### What you will do
Which lines below contain the word "body"? Copy each one.

Rendered images with source text:
§ §

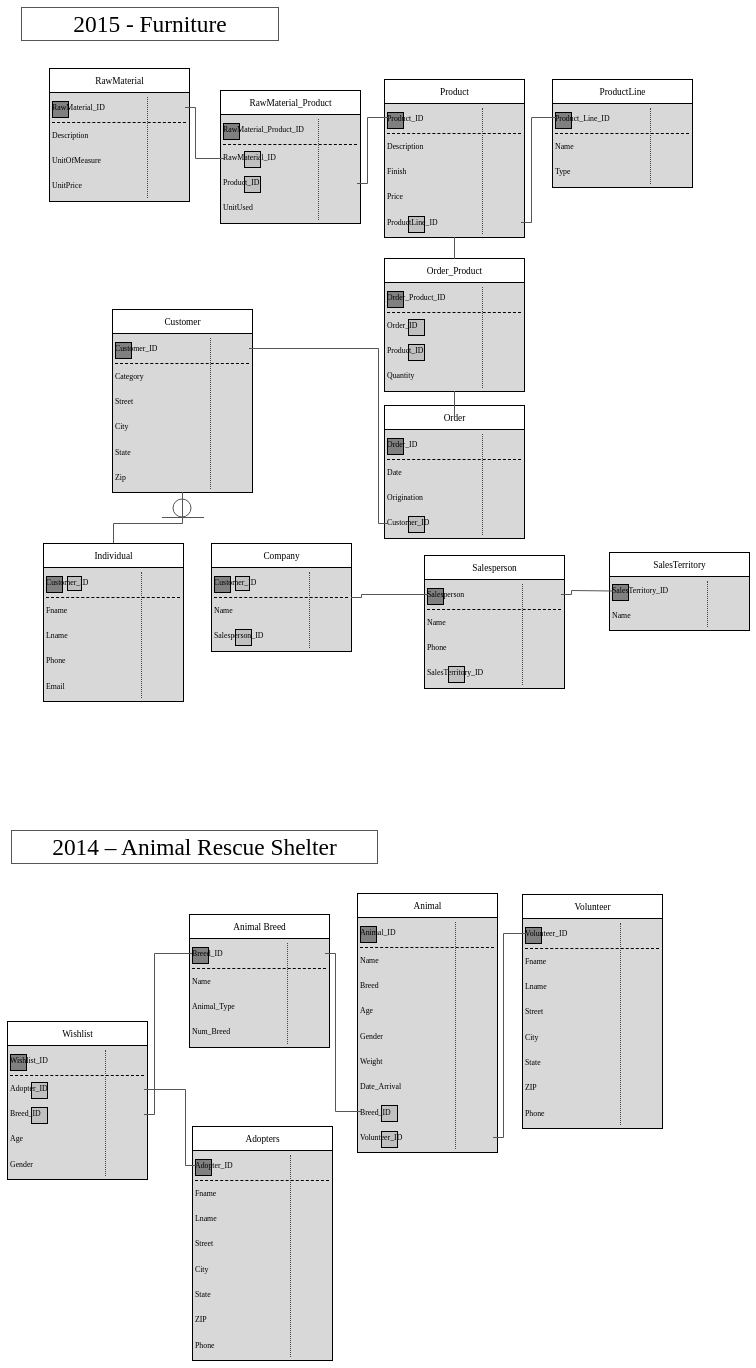
<!DOCTYPE html>
<html lang="en">
<head>
<meta charset="utf-8">
<title>Entity relationship diagrams</title>
<style>
:root {
  --ink: #000;
  --link: #555;
  --paper: #fff;
  --body: #d8d8d8;
  --primary: #808080;
  --foreign: #c0c0c0;
}
* { box-sizing: border-box; margin: 0; padding: 0; }
body { width: 756px; height: 1368px; overflow: hidden; background: var(--paper); }
.diagram {
  position: relative; width: 756px; height: 1368px; overflow: hidden;
  color: var(--ink); font-family: "Liberation Serif", "Noto Serif", serif;
}
.title {
  position: absolute; display: flex; align-items: center; justify-content: center;
  height: 34px; border: 1px solid var(--link);
  font-size: 23.4px; font-weight: 400; white-space: nowrap;
}
.entity {
  position: absolute; left: var(--x); top: var(--y); width: 141px;
  display: flex; flex-direction: column; padding-bottom: 2px;
  border: 1px solid var(--ink); background: var(--body);
}
.entity::after {
  content: ""; position: absolute; left: 97px; top: 28px; bottom: 3px;
  border-left: 1px dotted #444;
}
.entity h2 {
  display: flex; align-items: center; justify-content: center; height: 24px;
  border-bottom: 1px solid var(--ink); background: var(--paper);
  font-size: 9.3px; font-weight: 400;
}
.entity ul { list-style: none; display: flex; flex-direction: column; }
.entity li {
  position: relative; z-index: 0; display: flex; align-items: center;
  height: 25.3px; padding-left: 2px; font-size: 7.8px; line-height: 1; white-space: nowrap;
}
.entity .id { height: 30px; }
.entity .id::after {
  content: ""; position: absolute; left: 2px; right: 3px; bottom: 0;
  border-bottom: 1px dashed var(--ink);
}
.single .id { height: 27px; }
.single .id::after { display: none; }
.single li + li { height: 24px; }
.id::before, .fk::before, .both i {
  content: ""; position: absolute; z-index: -1; top: 50%; width: 15px; height: 15px;
  margin-top: -7px; border: 1px solid var(--ink);
}
.id::before { left: 2px; background: var(--primary); }
.fk::before, .both i { left: 23px; background: var(--foreign); }
.links { position: absolute; inset: 0; fill: none; stroke: var(--link); stroke-width: 1; }
</style>
</head>
<body>
<main class="diagram">

<h1 class="title" style="left:21px;top:7px;width:258px">2015 - Furniture</h1>

<section class="entity" style="--x:49px;--y:68px">
  <h2>RawMaterial</h2>
  <ul><li class="id">RawMaterial_ID</li><li>Description</li><li>UnitOfMeasure</li><li>UnitPrice</li></ul>
</section>
<section class="entity" style="--x:220px;--y:90px">
  <h2>RawMaterial_Product</h2>
  <ul><li class="id">RawMaterial_Product_ID</li><li class="fk">RawMaterial_ID</li><li class="fk">Product_ID</li><li>UnitUsed</li></ul>
</section>
<section class="entity" style="--x:384px;--y:79px">
  <h2>Product</h2>
  <ul><li class="id">Product_ID</li><li>Description</li><li>Finish</li><li>Price</li><li class="fk">ProductLine_ID</li></ul>
</section>
<section class="entity" style="--x:552px;--y:79px">
  <h2>ProductLine</h2>
  <ul><li class="id">Product_Line_ID</li><li>Name</li><li>Type</li></ul>
</section>
<section class="entity" style="--x:384px;--y:258px">
  <h2>Order_Product</h2>
  <ul><li class="id">Order_Product_ID</li><li class="fk">Order_ID</li><li class="fk">Product_ID</li><li>Quantity</li></ul>
</section>
<section class="entity" style="--x:384px;--y:405px">
  <h2>Order</h2>
  <ul><li class="id">Order_ID</li><li>Date</li><li>Origination</li><li class="fk">Customer_ID</li></ul>
</section>
<section class="entity" style="--x:112px;--y:309px">
  <h2>Customer</h2>
  <ul><li class="id">Customer_ID</li><li>Category</li><li>Street</li><li>City</li><li>State</li><li>Zip</li></ul>
</section>
<section class="entity" style="--x:43px;--y:543px">
  <h2>Individual</h2>
  <ul><li class="id both"><i></i>Customer_ID</li><li>Fname</li><li>Lname</li><li>Phone</li><li>Email</li></ul>
</section>
<section class="entity" style="--x:211px;--y:543px">
  <h2>Company</h2>
  <ul><li class="id both"><i></i>Customer_ID</li><li>Name</li><li class="fk">Salesperson_ID</li></ul>
</section>
<section class="entity" style="--x:424px;--y:555px">
  <h2>Salesperson</h2>
  <ul><li class="id">Salesperson</li><li>Name</li><li>Phone</li><li class="fk">SalesTerritory_ID</li></ul>
</section>
<section class="entity single" style="--x:609px;--y:552px">
  <h2>SalesTerritory</h2>
  <ul><li class="id">SalesTerritory_ID</li><li>Name</li></ul>
</section>

<h1 class="title" style="left:11px;top:830px;width:367px">2014 – Animal Rescue Shelter</h1>

<section class="entity" style="--x:189px;--y:914px">
  <h2>Animal Breed</h2>
  <ul><li class="id">Breed_ID</li><li>Name</li><li>Animal_Type</li><li>Num_Breed</li></ul>
</section>
<section class="entity" style="--x:357px;--y:893px">
  <h2>Animal</h2>
  <ul><li class="id">Animal_ID</li><li>Name</li><li>Breed</li><li>Age</li><li>Gender</li><li>Weight</li><li>Date_Arrival</li><li class="fk">Breed_ID</li><li class="fk">Volunteer_ID</li></ul>
</section>
<section class="entity" style="--x:522px;--y:894px">
  <h2>Volunteer</h2>
  <ul><li class="id">Volunteer_ID</li><li>Fname</li><li>Lname</li><li>Street</li><li>City</li><li>State</li><li>ZIP</li><li>Phone</li></ul>
</section>
<section class="entity" style="--x:7px;--y:1021px">
  <h2>Wishlist</h2>
  <ul><li class="id">Wishlist_ID</li><li class="fk">Adopter_ID</li><li class="fk">Breed_ID</li><li>Age</li><li>Gender</li></ul>
</section>
<section class="entity" style="--x:192px;--y:1126px">
  <h2>Adopters</h2>
  <ul><li class="id">Adopter_ID</li><li>Fname</li><li>Lname</li><li>Street</li><li>City</li><li>State</li><li>ZIP</li><li>Phone</li></ul>
</section>

<svg class="links" width="756" height="1368" viewBox="0 0 756 1368" aria-hidden="true">
  <g class="furniture-links">
    <polyline points="185,107.5 195.5,107.5 195.5,158.5 224,158.5"/>
    <polyline points="357,183.5 367.5,183.5 367.5,117.5 388,117.5"/>
    <polyline points="521,222.5 531.5,222.5 531.5,117.5 556,117.5"/>
    <line x1="454.5" y1="237" x2="454.5" y2="259"/>
    <line x1="454.5" y1="391" x2="454.5" y2="417"/>
    <polyline points="249,348.5 378.5,348.5 378.5,523.5 388,523.5"/>
    <polyline points="182.5,492 182.5,523.5 113.5,523.5 113.5,543"/>
    <circle cx="182" cy="508" r="9"/>
    <line x1="162" y1="517.5" x2="204" y2="517.5"/>
    <polyline points="351,597.5 361.5,597.5 361.5,594.5 428,594.5"/>
    <polyline points="561,594.5 571.5,594.5 571.5,590.5 613,591"/>
  </g>
  <g class="shelter-links">
    <polyline points="144,1114.5 154.5,1114.5 154.5,953.5 192,953.5"/>
    <polyline points="144,1089.5 185.5,1089.5 185.5,1165.5 196,1165.5"/>
    <polyline points="325,953.5 335.5,953.5 335.5,1111.5 361,1111.5"/>
    <polyline points="493,1137.5 503.5,1137.5 503.5,933.5 526,933.5"/>
  </g>
</svg>
</main>
</body>
</html>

§ §

### Response area
  --body: #d8d8d8;
body { width: 756px; height: 1368px; overflow: hidden; background: var(--paper); }
  border: 1px solid var(--ink); background: var(--body);
<body>
</body>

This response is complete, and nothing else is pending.